If you're looking to pull out all the stops this year, check out the two ridiculously luxe packages offered by El Monte Sagrado resort in Taos. The first will set you back $2,935 and includes a five night stay in a suite, admission to the New Year's Eve masquerade ball, New Year's Day recovery breakfast and a choice of three spa treatments per person.

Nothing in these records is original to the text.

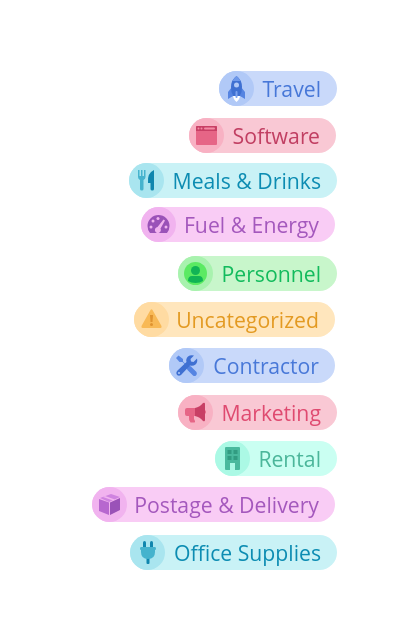
<!DOCTYPE html>
<html lang="en">
<head>
<meta charset="utf-8">
<title>Expense categories</title>
<style>
:root {
  --page: #ffffff;
  --tag-height: 35px;
}
* { box-sizing: border-box; margin: 0; padding: 0; }
html, body { width: 416px; height: 640px; overflow: hidden; background: var(--page); }
.categories {
  width: 416px;
  height: 640px;
  padding: 71px 79px 0 0;
  display: flex;
  flex-direction: column;
  align-items: flex-end;
  list-style: none;
  font-family: "Open Sans", "Noto Sans", sans-serif;
  font-size: 21.2px;
  line-height: var(--tag-height);
}
.tag {
  flex: none;
  display: flex;
  justify-content: space-between;
  width: var(--width);
  height: var(--tag-height);
  margin-top: var(--gap, 0);
  margin-right: var(--inset, 0);
  padding-right: 16px;
  border-radius: 18px;
  background: var(--fill);
  color: var(--text);
  white-space: nowrap;
}
.icon { flex: none; width: 35px; height: 35px; }
.disc { fill: var(--disc); }
.main { fill: var(--main); }
.deep { fill: var(--deep); }

.blue { --fill: #c9d9fa; --disc: #b1c9f7; --main: #5584e2; --deep: #3f70d2; --text: #4878d8; }
.rose { --fill: #f9c8d4; --disc: #f8b1c3; --main: #e66586; --deep: #c83f65; --text: #c13f62; }
.cyan { --fill: #c9f2f6; --disc: #a9e5ef; --main: #45b3cd; --deep: #0f86ae; --text: #0c8cb2; }
.violet { --fill: #f9ccf5; --disc: #f1b3ef; --main: #b767cf; --deep: #9a52b8; --text: #a458bd; }
.green { --fill: #c8f6cb; --disc: #a8f2ae; --main: #5bea62; --deep: #11b455; --text: #13bb5d; }
.amber { --fill: #ffe6bd; --disc: #ffdba2; --main: #f8b956; --deep: #df9330; --text: #e39a22; }
.mint { --fill: #cafff2; --disc: #abf9e5; --main: #49b99d; --deep: #319c81; --text: #4bb69a; }

.travel { --width: 118px; }
.software { --width: 147px; --gap: 12px; --inset: 1px; }
.meals { --width: 208px; --gap: 10px; }
.fuel { --width: 194px; --gap: 9px; --inset: 2px; }
.personnel { --width: 159px; --gap: 14px; }
.uncategorized { --width: 201px; --gap: 11px; --inset: 2px; }
.contractor { --width: 166px; --gap: 11px; --inset: 2px; }
.marketing { --width: 159px; --gap: 12px; --text: #df4a70; }
.rental { --width: 122px; --gap: 11px; }
.postage { --width: 243px; --gap: 11px; --inset: 2px; }
.office { --width: 207px; --gap: 13px; }
</style>
</head>
<body>
<ul class="categories">
  <li class="tag travel blue">
    <svg class="icon" viewBox="0 0 35 35" aria-hidden="true">
      <circle class="disc" cx="17.5" cy="17.5" r="17.5"/>
      <path class="main" d="M13 16L9 21V28L14 25ZM22 16L26 21V28L21 25Z"/>
      <path d="M14 24H21Q21 28 17.5 31Q14 28 14 24Z" fill="#ffffff"/>
      <path class="deep" d="M17.5 5Q23 9 23 16Q23 21 21 25H14Q12 21 12 16Q12 9 17.5 5Z"/>
      <path d="M17.5 5Q20 7 21.5 10H13.5Q15 7 17.5 5Z" fill="#6f99ea"/>
      <circle cx="17.5" cy="14" r="2.5" fill="#b1c9f7"/>
      <rect x="16.5" y="20" width="2" height="7" rx="1" fill="#7ca2ee"/>
    </svg>
    <span>Travel</span>
  </li>
  <li class="tag software rose">
    <svg class="icon" viewBox="0 0 35 35" aria-hidden="true">
      <circle class="disc" cx="17.5" cy="17.5" r="17.5"/>
      <rect class="main" x="7" y="8" width="21" height="19" rx="1"/>
      <path class="deep" d="M7 13V9Q7 8 8 8H27Q28 8 28 9V13Z"/>
      <g fill="#f38ba5">
        <circle cx="9.5" cy="10.5" r="1"/>
        <circle cx="12.5" cy="10.5" r="1"/>
        <rect x="15" y="9.5" width="11" height="2" rx="1"/>
      </g>
    </svg>
    <span>Software</span>
  </li>
  <li class="tag meals cyan">
    <svg class="icon" viewBox="0 0 35 35" aria-hidden="true">
      <circle class="disc" cx="17.5" cy="17.5" r="17.5"/>
      <path class="main" d="M9 7H10.5V13H12V7H13.5V13H15V7H16.5V14Q16.5 16 14.5 17V26Q14.5 27.5 12.8 27.5Q11 27.5 11 26V17Q9 16 9 14Z"/>
      <path class="deep" d="M25 7V26Q25 27.5 23.3 27.5Q21.5 27.5 21.5 26V20H19Q18 10 25 7Z"/>
    </svg>
    <span>Meals &amp; Drinks</span>
  </li>
  <li class="tag fuel violet">
    <svg class="icon" viewBox="0 0 35 35" aria-hidden="true">
      <circle class="disc" cx="17.5" cy="17.5" r="17.5"/>
      <path class="deep" d="M9 26Q6.500 23 6.500 19A11 11 0 0 1 28.500 19Q28.500 23 26 26Z"/>
      <g fill="#f1b3ef">
        <circle cx="10" cy="20" r="1.500"/>
        <circle cx="12" cy="14" r="1.500"/>
        <circle cx="17" cy="11.500" r="1.500"/>
        <circle cx="25" cy="20" r="1.500"/>
        <path d="M22.500 12.500L24 13.500L19.500 21.500A3 3 0 1 1 16.500 20Z"/>
      </g>
    </svg>
    <span>Fuel &amp; Energy</span>
  </li>
  <li class="tag personnel green">
    <svg class="icon" viewBox="0 0 35 35" aria-hidden="true">
      <circle class="disc" cx="17.5" cy="17.5" r="17.5"/>
      <circle class="main" cx="17.5" cy="17.5" r="11.5"/>
      <circle class="deep" cx="17.5" cy="14.5" r="4.5"/>
      <path class="deep" d="M10 25Q10 20 14 20H21Q25 20 25 25Q22 27 17.5 27Q13 27 10 25Z"/>
    </svg>
    <span>Personnel</span>
  </li>
  <li class="tag uncategorized amber">
    <svg class="icon" viewBox="0 0 35 35" aria-hidden="true">
      <circle class="disc" cx="17.5" cy="17.5" r="17.5"/>
      <path class="main" d="M16.500 8Q17.500 6.500 18.500 8L27.500 24Q28 26 26.500 26H8.500Q7 26 7.500 24Z"/>
      <path class="deep" d="M16 13H19L18.500 20H16.500Z"/>
      <circle class="deep" cx="17.500" cy="22.500" r="1.500"/>
    </svg>
    <span>Uncategorized</span>
  </li>
  <li class="tag contractor blue">
    <svg class="icon" viewBox="0 0 35 35" aria-hidden="true">
      <circle class="disc" cx="17.5" cy="17.5" r="17.5"/>
      <path class="main" d="M7 10L9.500 7.500L14 11V13.500L18 17.500Q20 17 22 18.500L27.500 24Q28.500 26 27 27.500Q25.500 28.500 24 27.500L18.500 22Q17 20 17.500 18L13.500 14H10.500Z"/>
      <path class="deep" d="M25 7.500L21.500 11L22 13.500L24.500 14L28 10.500Q29 14 26.500 16.500Q24 18.500 21 17.500L12 27Q10 28.500 8 27Q6.500 25 8 23L17.500 14Q16.500 11 19 8.500Q21.500 6.500 25 7.500Z"/>
      <circle cx="10" cy="25" r="1" fill="#b1c9f7"/>
    </svg>
    <span>Contractor</span>
  </li>
  <li class="tag marketing rose">
    <svg class="icon" viewBox="0 0 35 35" aria-hidden="true">
      <circle class="disc" cx="17.5" cy="17.5" r="17.5"/>
      <path class="main" d="M9 13H17V21H16Q15.500 24 17 26Q17.500 27.500 16 27.500H12.500Q10.500 25 11 21H9Q7 21 7 19V15Q7 13 9 13Z"/>
      <path class="deep" d="M17 13Q22 12 25 8Q27 7 27 9V25Q27 27 25 26Q22 22 17 21Z"/>
      <path class="main" d="M27 15Q29 17 27 19Z"/>
    </svg>
    <span>Marketing</span>
  </li>
  <li class="tag rental mint">
    <svg class="icon" viewBox="0 0 35 35" aria-hidden="true">
      <circle class="disc" cx="17.5" cy="17.5" r="17.5"/>
      <rect class="main" x="10" y="6" width="15" height="23" rx="1"/>
      <g class="deep">
        <rect x="12.500" y="9" width="4" height="4"/>
        <rect x="18.500" y="9" width="4" height="4"/>
        <rect x="12.500" y="15" width="4" height="4"/>
        <rect x="18.500" y="15" width="4" height="4"/>
      </g>
      <rect x="15" y="22" width="5" height="7" fill="#abf9e5"/>
    </svg>
    <span>Rental</span>
  </li>
  <li class="tag postage violet">
    <svg class="icon" viewBox="0 0 35 35" aria-hidden="true">
      <circle class="disc" cx="17.5" cy="17.5" r="17.5"/>
      <polygon points="8,11 19,7 28,10 17,15" fill="#cf83e0"/>
      <polygon class="main" points="7,12 17,15.500 17,28 7,24"/>
      <polygon class="deep" points="18,15.500 28,11 28,23 18,28"/>
      <polygon points="11,10 13,9 23,12.500 21,13.500" fill="#f1b3ef"/>
    </svg>
    <span>Postage &amp; Delivery</span>
  </li>
  <li class="tag office cyan">
    <svg class="icon" viewBox="0 0 35 35" aria-hidden="true">
      <circle class="disc" cx="17.5" cy="17.5" r="17.5"/>
      <rect class="deep" x="13" y="6" width="3" height="8" rx="1.500"/>
      <rect class="deep" x="20" y="6" width="3" height="8" rx="1.500"/>
      <rect class="deep" x="16.500" y="22" width="3" height="7" rx="1"/>
      <path class="main" d="M11 12H25Q26 12 26 13.500Q26 15 25 15V17Q25 24 18 24Q11 24 11 17V15Q10 15 10 13.500Q10 12 11 12Z"/>
    </svg>
    <span>Office Supplies</span>
  </li>
</ul>
</body>
</html>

Then again you could celebrate the New Year with a romantic three-night getaway at the El Dorado Hotel in Santa Fe. The package includes a bottle of chilled champagne, a candle-lit dinner at the Old House Restaurant, breakfast in bed each morning, your choice of a massage or any other spa treatment once during your stay, and monogrammed plush terrycloth robes as a souvenir of your stay. The hotel also provides live music every night for your listening and dancing pleasure. At $1017, it aint exactly cheap—but if you can afford to, go ahead and splurge. You've got a whole year to work on your money management skills.
Since the recent closing of Club Rhythm and Blues, one of Albuquerque's most cherished spoken-word traditions, "Poetry and Beer," has been homeless. But, thanks to the folks at Puccini's Golden West Saloon, all you iambic pentameter junkies can rest easy. The monthly events born at the Dingo Bar nearly a decade ago will now take place at the Golden West. The new season kicked off on Dec. 6 and will return in January under the direction of Danny Solis, Don McIver and Angela Williams. For more information on "Poetry and Beer" or how to get involved with Albuquerque's poetry scene, visit www.abqpoetryslam.com. ... Unfortunately, I didn't have space last week to announce the first in a three-part holiday concert series, but fortunately two parts remain. Organized by Randall Cawlfield, the series entitled "Christmas in the City" features performances by local musicians and groups. Part two of the series, "Bluegrass Night," will take place on Saturday, Dec. 13 at the Lobo Theater at 8 p.m., and will feature performances by Raising Cain, Hobos in Limbo and The Cawlfield Family. Admission is free. ... Don't forget the Second Annual Winter Ball on Monday, Dec. 15 at OPM. Formal attire is encouraged, and the cost of admission is the toy you bring for donation to YDI. The Eyeliners, Black Maria, Dirty Novels and Obenjyosan will provide live music, Tucanos will provide food for the first 100 people through the door. ... This year's Launchpad Employee F*#kjam will take place Tuesday, Dec. 23. On the bill thus far are SssnakessslackssS (reunion show), DJ BJ, Beef Ramp, Goofoffhuffers, These Arms Are Snacks, Bukaki Goggles, Gregg Pain, Metalhead and Sign Renovation. If you've never attended this spirited holiday event, I encourage you to do so this year. If you've attended in the past, I encourage you to do so this year. You will not be disappointed. Maybe.